“Civilized, respectful conversation doesn’t just happen; it has to be taught, practiced, and insisted upon,” says Thomas Lickona, author of How to Raise Kind Kids: And Get Respect, Gratitude, and a Happier Family in the Bargain (Penguin Books; 2018). “Three conversation manners to be sure to include: (1) don’t interrupt; (2) look at and listen to the person who is speaking; and (3) no put-downs.” Lickona also suggests to silently signal when you want something passed to you so to not interrupt someone speaking.

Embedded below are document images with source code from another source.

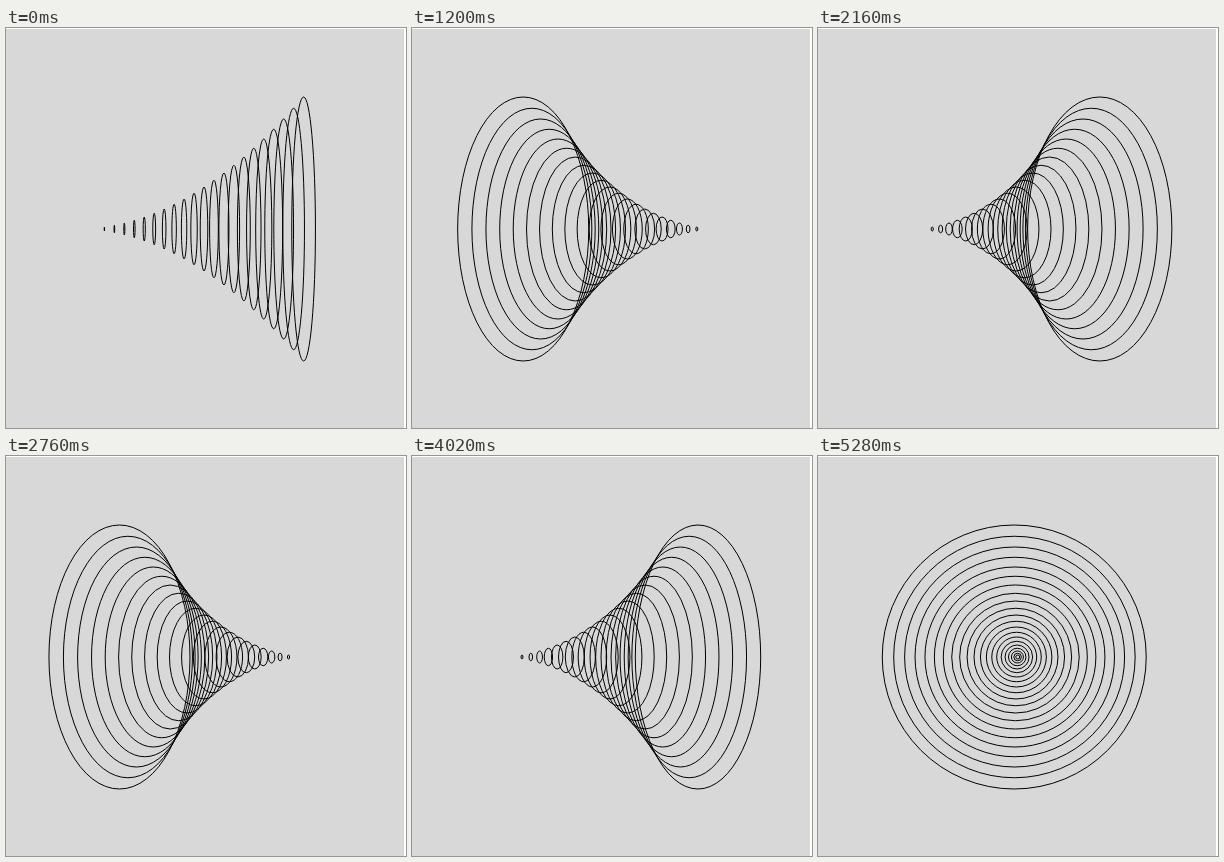
Write an HTML page with a canvas that moves like this. It is 400 by 400 pixels and loops after 5.34 s.

```html
<!DOCTYPE html>
<html lang="en">
<head>
<meta charset="utf-8">
<title>Turning cone of rings</title>
<style>
  html, body { margin: 0; width: 100%; height: 100%; overflow: hidden; background: #fff; }
  canvas { display: block; }
</style>
</head>
<body>
<canvas id="stage" width="400" height="400"></canvas>
<script>
const ctx = document.getElementById('stage').getContext('2d');
const STEP = 60, STEPS = 89, RINGS = 21, GAP = 10;
const START = 1.481;   // opening pose, almost side-on
const PHASE = 1.232;   // phase of the steady turn that follows
const TURN = 0.2;      // radians per step

function draw(step) {
  const angle = step ? PHASE + TURN * step : START;
  const sin = Math.sin(angle), squash = Math.abs(Math.cos(angle));

  ctx.setTransform(1, 0, 0, 1, 0, 0);
  ctx.fillStyle = '#fff';
  ctx.fillRect(0, 0, 400, 400);

  // The scene sits slightly off the stage, leaving thin white edges.
  ctx.translate(-2, 1);
  ctx.fillStyle = '#d8d8d8';
  ctx.fillRect(0, 0, 400, 400);
  ctx.strokeStyle = '#000';
  ctx.lineWidth = 1;

  for (let i = 0; i < RINGS; i++) {
    const radius = (i + 2) * (i + 4) / 4;
    const x = 200 + (i - 10) * GAP * sin;
    ctx.beginPath();
    ctx.ellipse(x, 200, radius * squash, radius, 0, 0, Math.PI * 2);
    ctx.stroke();
  }
}

const begin = performance.now();
function tick() {
  const elapsed = performance.now() - begin;
  draw(Math.floor(elapsed / STEP) % STEPS);
  requestAnimationFrame(tick);
}
tick();
</script>
</body>
</html>
```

With Thanksgiving around the bend, you may need to brush up your kid’s table manners or get them started before you sit down for the big meal. Start teaching manners at age 2, Emily Post says, and remember to make it fun for the best results. Here are Post’s top table manners for kids from Emily Post’s Table Manners for Kids.
1. Come to the table with clean hands
2. Put your napkin in your lap first.
3. Start eating when everyone else does — or when given the OK to start.
4. Stay seated and sit up straight
5. Keep elbows (and other body parts!) off the table while eating.
6. Chew with your mouth closed and don’t talk until you’ve swallowed.
7. Don’t make bad comments about the food.
8. Say, “Please pass the —” instead of reaching.
9. Chat with everyone at the table, but don’t interrupt.
10. Don’t make rude noises like burping and slurping.
11. Ask to be excused when finished.
12. Thank your host or whoever prepared the meal.
13. Clear your plate from the table and offer to help with the rest.